The San José de Apartadó Peace Community is located in Apartadó, Antioquia, part of the Urabá region near Panama. Founded in March 1997, the Peace Community was set up by citizens who sought to separate themselves from the conflict by refusing entry to all armed groups – guerrillas, paramilitaries and the state security forces. Excluding armed groups has not been easy: about 150 of the community’s members have been killed by the FARC, the paramilitaries, and the security forces. None of these murders, threats or attacks has ever been solved or punished … // … Twice a year, U.S. law requires the State Department to certify that Colombia is improving its human rights record: doing more to cooperate with human rights investigators, suspending, dismissing and prosecuting violators, and fighting paramilitaries. Each of the two certifications frees up 12.5 percent of military aid destined for Colombia. A certification decision is likely during the first half of 2005. Though it is entirely possible that Colombia’s military did not commit the February 21-22 massacre, it is impossible even to contemplate certifying military aid to Colombia until we know more. Civilian Colombian government authorities must first carry out a thorough investigation that takes into account testimony from witnesses and community members. If this investigation finds that soldiers took part, arrests and prosecutions must follow. For now, any certification should remain on hold: it may offer the best hope for clearing up what actually happened in San José de Apartadó. (Read the whole on peaceincolumbia.org).

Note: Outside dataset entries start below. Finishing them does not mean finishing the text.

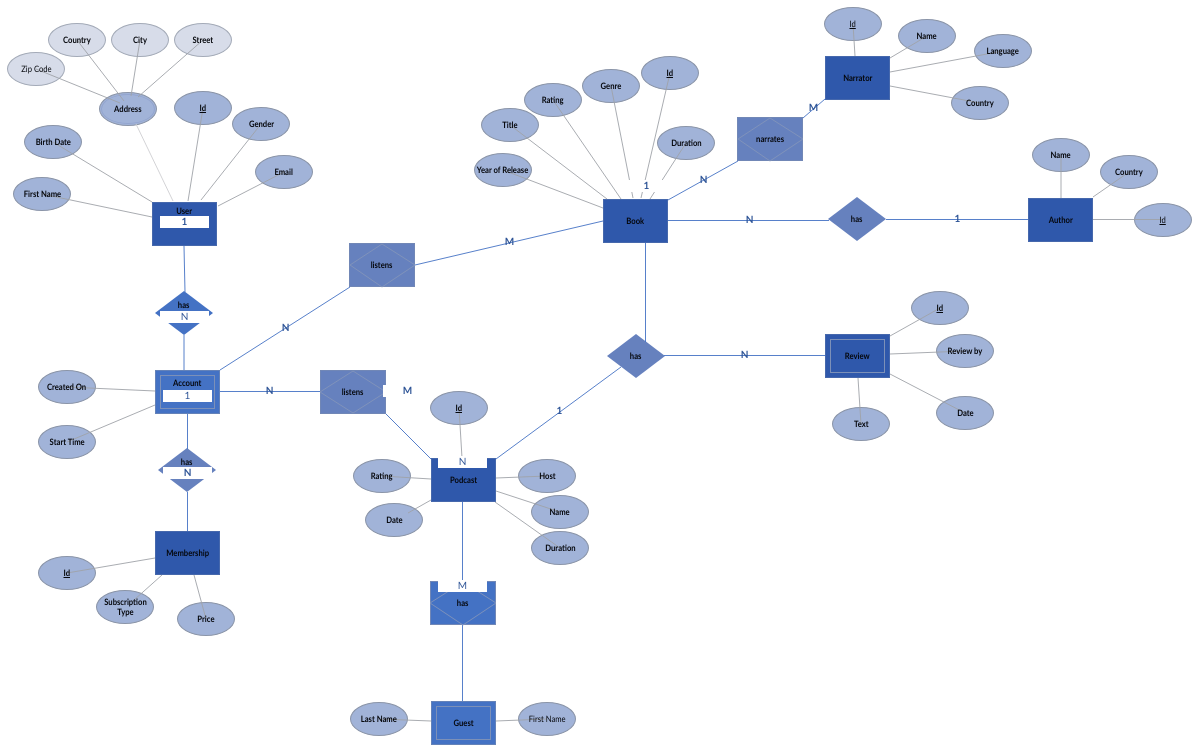
<!DOCTYPE html>
<html lang="en">
<head>
<meta charset="utf-8">
<title>Audio library entity relationship diagram</title>
<style>
:root{--entity:#2f58ab;--weak:#4472c4;--relation:#6681be;--attribute:#a1b3d8;--part:#d7dce9;--edge:#8b95a8;--link:#4472c4;--spoke:#a0a3a9;--card:#2f5597;--ink:#05070c}
*{box-sizing:border-box}
html,body{margin:0;overflow:hidden;background:#fff}
.diagram{position:relative;width:1200px;height:753px;overflow:hidden;background:#fff;font:700 8.8px/10px Lato,"Open Sans",sans-serif;text-rendering:geometricPrecision;color:var(--ink)}
.node{position:absolute;display:flex;align-items:center;justify-content:center;text-align:center}
.node span{position:relative;z-index:2;white-space:nowrap;transform:scaleX(.87)}
.attribute{width:58px;height:34px;margin:-17px 0 0 -29px;border-radius:50%;background:var(--attribute);border:1px solid var(--edge)}
.part{background:var(--part);border-color:#a4abb8}
.composite::after{content:"";position:absolute;inset:1px;border:1px solid #93a5cf;border-radius:50%}
.entity,.box{width:65px;height:44px;margin:-22px 0 0 -32px;background:var(--entity);border:1px solid #4668ac}
.weak{background:var(--weak);border-color:#6482b8}
.double::after{content:"";position:absolute;inset:4px;border:1px solid #7c90b8}
.box{width:66px;margin-left:-33px;background:var(--relation);border-color:#7187b6}
.box.weak{background:var(--weak)}
.diamond{width:58px;height:44px;margin:-22px 0 0 -29px;background:var(--relation);clip-path:polygon(50% 0,100% 50%,50% 100%,0 50%);z-index:1}
.diamond.weak{background:var(--weak)}
.raised{align-items:flex-start;padding-top:3px}
.raised.double{padding-top:7px}
.raised.diamond{padding-top:9px}
.key{text-decoration:underline}
.light{font-weight:400}
.lines{position:absolute;left:0;top:0;z-index:1}
.spokes{stroke:var(--spoke);stroke-width:.9}
.links{stroke:var(--link);stroke-width:.9}
.frames{stroke:#8395ba;stroke-width:.9;fill:none}
.cardinality{position:absolute;z-index:3;width:49px;height:12px;margin:-6px 0 0 -24px;font-size:10px;line-height:12px;text-align:center;color:var(--card)}
.plate{background:#fff}
</style>
</head>
<body>
<main class="diagram">
<!-- User -->
<div class="node attribute part" style="left:77px;top:40px"><span>Country</span></div>
<div class="node attribute part" style="left:140px;top:40px"><span>City</span></div>
<div class="node attribute part" style="left:203px;top:40px"><span>Street</span></div>
<div class="node attribute part" style="left:36px;top:69px"><span class="light">Zip Code</span></div>
<div class="node attribute composite" style="left:128px;top:109px"><span>Address</span></div>
<div class="node attribute" style="left:203px;top:108px"><span class="key">Id</span></div>
<div class="node attribute" style="left:261px;top:124px"><span>Gender</span></div>
<div class="node attribute" style="left:53px;top:142px"><span>Birth Date</span></div>
<div class="node attribute" style="left:284px;top:172px"><span>Email</span></div>
<div class="node attribute" style="left:42px;top:194px"><span>First Name</span></div>
<div class="node entity raised" style="left:184px;top:224px"><span>User</span></div>
<div class="node diamond weak raised" style="left:184px;top:313px"><span>has</span></div>

<!-- Account -->
<div class="node attribute" style="left:67px;top:387px"><span>Created On</span></div>
<div class="node attribute" style="left:67px;top:442px"><span>Start Time</span></div>
<div class="node entity weak double raised" style="left:187px;top:392px"><span>Account</span></div>
<div class="node diamond raised" style="left:187px;top:470px"><span>has</span></div>

<!-- Membership -->
<div class="node entity" style="left:187px;top:553px"><span>Membership</span></div>
<div class="node attribute" style="left:67px;top:573px"><span class="key">Id</span></div>
<div class="node attribute" style="left:125px;top:607px"><span>Subscription<br>Type</span></div>
<div class="node attribute" style="left:206px;top:619px"><span>Price</span></div>

<!-- Listening -->
<div class="node box" style="left:382px;top:265px"><span>listens</span></div>
<div class="node box" style="left:353px;top:392px"><span>listens</span></div>

<!-- Book -->
<div class="node attribute" style="left:503px;top:170px"><span>Year of Release</span></div>
<div class="node attribute" style="left:510px;top:125px"><span>Title</span></div>
<div class="node attribute" style="left:553px;top:100px"><span>Rating</span></div>
<div class="node attribute" style="left:611px;top:86px"><span>Genre</span></div>
<div class="node attribute" style="left:670px;top:73px"><span class="key">Id</span></div>
<div class="node attribute" style="left:686px;top:143px"><span>Duration</span></div>
<div class="node entity" style="left:635px;top:221px"><span>Book</span></div>

<!-- Narrator -->
<div class="node box" style="left:770px;top:139px"><span>narrates</span></div>
<div class="node entity" style="left:857px;top:78px"><span>Narrator</span></div>
<div class="node attribute" style="left:853px;top:24px"><span class="key light">Id</span></div>
<div class="node attribute" style="left:927px;top:36px"><span>Name</span></div>
<div class="node attribute" style="left:1003px;top:51px"><span>Language</span></div>
<div class="node attribute" style="left:980px;top:103px"><span>Country</span></div>

<!-- Author -->
<div class="node diamond" style="left:857px;top:219px"><span>has</span></div>
<div class="node entity" style="left:1060px;top:220px"><span>Author</span></div>
<div class="node attribute" style="left:1061px;top:155px"><span>Name</span></div>
<div class="node attribute" style="left:1129px;top:172px"><span>Country</span></div>
<div class="node attribute" style="left:1163px;top:220px"><span class="key light">Id</span></div>

<!-- Review -->
<div class="node diamond" style="left:636px;top:356px"><span>has</span></div>
<div class="node entity double" style="left:857px;top:356px"><span>Review</span></div>
<div class="node attribute" style="left:940px;top:308px"><span class="key">Id</span></div>
<div class="node attribute" style="left:965px;top:351px"><span>Review by</span></div>
<div class="node attribute" style="left:965px;top:413px"><span>Date</span></div>
<div class="node attribute" style="left:861px;top:424px"><span>Text</span></div>

<!-- Podcast -->
<div class="node entity" style="left:463px;top:480px"><span>Podcast</span></div>
<div class="node attribute" style="left:459px;top:408px"><span class="key">Id</span></div>
<div class="node attribute" style="left:382px;top:476px"><span>Rating</span></div>
<div class="node attribute" style="left:394px;top:520px"><span>Date</span></div>
<div class="node attribute" style="left:547px;top:476px"><span>Host</span></div>
<div class="node attribute" style="left:560px;top:512px"><span>Name</span></div>
<div class="node attribute" style="left:560px;top:548px"><span>Duration</span></div>

<!-- Guest -->
<div class="node box weak" style="left:463px;top:603px"><span>has</span></div>
<div class="node entity weak double" style="left:463px;top:723px"><span>Guest</span></div>
<div class="node attribute" style="left:379px;top:719px"><span>Last Name</span></div>
<div class="node attribute" style="left:547px;top:719px"><span class="light">First Name</span></div>

<svg class="lines" width="1200" height="753" viewBox="0 0 1200 753" aria-hidden="true">
<g class="spokes">
<path d="M77 40L124 101M140 40L131 96M203 40L138 97M36 69L120 103"/>
<path d="M136 124L173 201" stroke="#cfcfd2"/>
<path d="M203 108L188 201M261 124L201 200M53 142L152 202M284 172L218 206M42 194L152 217"/>
<path d="M67 387L155 391M67 442L155 405"/>
<path d="M67 573L155 558M134 600L162 575M206 619L194 575"/>
<path d="M503 170L603 208M510 125L607 199M553 100L621 199M611 86L633 198M670 73L641 198M686 143L650 199"/>
<path d="M853 24L855 56M927 36L890 58M1003 51L890 72M980 103L890 86"/>
<path d="M1061 155V198M1129 172L1093 197M1163 219.5H1093"/>
<path d="M940 308L890 336M965 351L890 354M965 413L890 374M861 424L858 378"/>
<path d="M459 408L462 458M382 476L431 479M408 513L431 500M547 476L496 478M560 512L496 491M560 548L495 502"/>
<path d="M379 719L431 721M547 719L496 721"/>
</g>
<g class="links">
<path d="M184 246L185 292M184 335V370M187.5 414V449M187.5 492V531"/>
<path d="M220 370L350 287M415 265L603 221M220 391.5H320M386 414L431 459"/>
<path d="M668 200L738 161M803 118L825 99M668 220.5H829M886 219.5H1028"/>
<path d="M645.5 243V342M664 355.5H825M496 459L621 367M462.5 502V581M462.5 625V701"/>
</g>
<g class="frames">
<path d="M350 265L382 244L415 265L382 287Z"/>
<path d="M320 392L353 371L386 392L353 413Z"/>
<path d="M738 139L770 118L803 139L770 161Z"/>
<path d="M430 603L463 582L496 603L463 625Z"/>
</g>
</svg>

<b class="cardinality plate" style="left:184px;top:222px">1</b>
<b class="cardinality plate light" style="left:184px;top:317px">N</b>
<b class="cardinality plate light" style="left:187px;top:396px">1</b>
<b class="cardinality plate" style="left:187px;top:473px">N</b>
<b class="cardinality" style="left:285px;top:328px">N</b>
<b class="cardinality" style="left:509px;top:242px">M</b>
<b class="cardinality" style="left:269px;top:391px">N</b>
<b class="cardinality plate" style="left:407px;top:391px">M</b>
<b class="cardinality plate" style="left:646px;top:186px">1</b>
<b class="cardinality" style="left:703px;top:180px">N</b>
<b class="cardinality" style="left:813px;top:108px">M</b>
<b class="cardinality" style="left:749px;top:220px">N</b>
<b class="cardinality" style="left:957px;top:219px">1</b>
<b class="cardinality" style="left:744px;top:355px">N</b>
<b class="cardinality" style="left:559px;top:411px">1</b>
<b class="cardinality plate light" style="left:462px;top:462px">N</b>
<b class="cardinality plate light" style="left:462px;top:586px">M</b>
</main>
</body>
</html>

Even though the villages’ neutrality has been recognized by the Inter- American Commission for Human Rights, the army and paramilitary groups have killed 138 peace community members, while the country’s largest rebel group, the Revolutionary Armed Forces of Colombia (FARC), has killed 20 since 1997, community leaders and human rights groups say. (Read the whole article on SFgate.com).
San Jose de Apartadó is a small town in the northwest of Colombia, near the gulf of Urabá. Farmers settled there in the 1960s and ‘70s and since then the community has participated in cooperative agricultural and communal living. In March of 1997, the Community responded to the escalating violence and extrajudicial killings of community leaders by declaring themselves a Peace Community, with the support of the region’s Catholic Bishop, and committing to … (Read all the rest on Fellowship of Reconciliation Columbia).
A telephone call I received last February 23 left me shaken and confused. Luis Eduardo Guerra, one of the first and most tenacious leaders of the San José de Apartadó Peace Community, had disappeared. Another of the community‘s leaders told me that from what they had been able to find out, it was likely he had been murdered. Groups of people from the community had set off to look for him but held out little hope of finding him alive. More and more calls came in that day and the next until, early on February 25, I traveled to San José with Gloria Cuartas, former mayor of the town of Apartadó. I went with a heavy heart. By then I knew the bodies of Luis Eduardo, his companion Bellanira and his 11-year-old son, Deiner Andrés, had been found. Another of the region’s leaders, Alfonso Tuberquia, who I knew and whose son Santiago I had baptized several weeks earlier, had also been murdered alongside his wife and children. (Read all the long article on ZNet).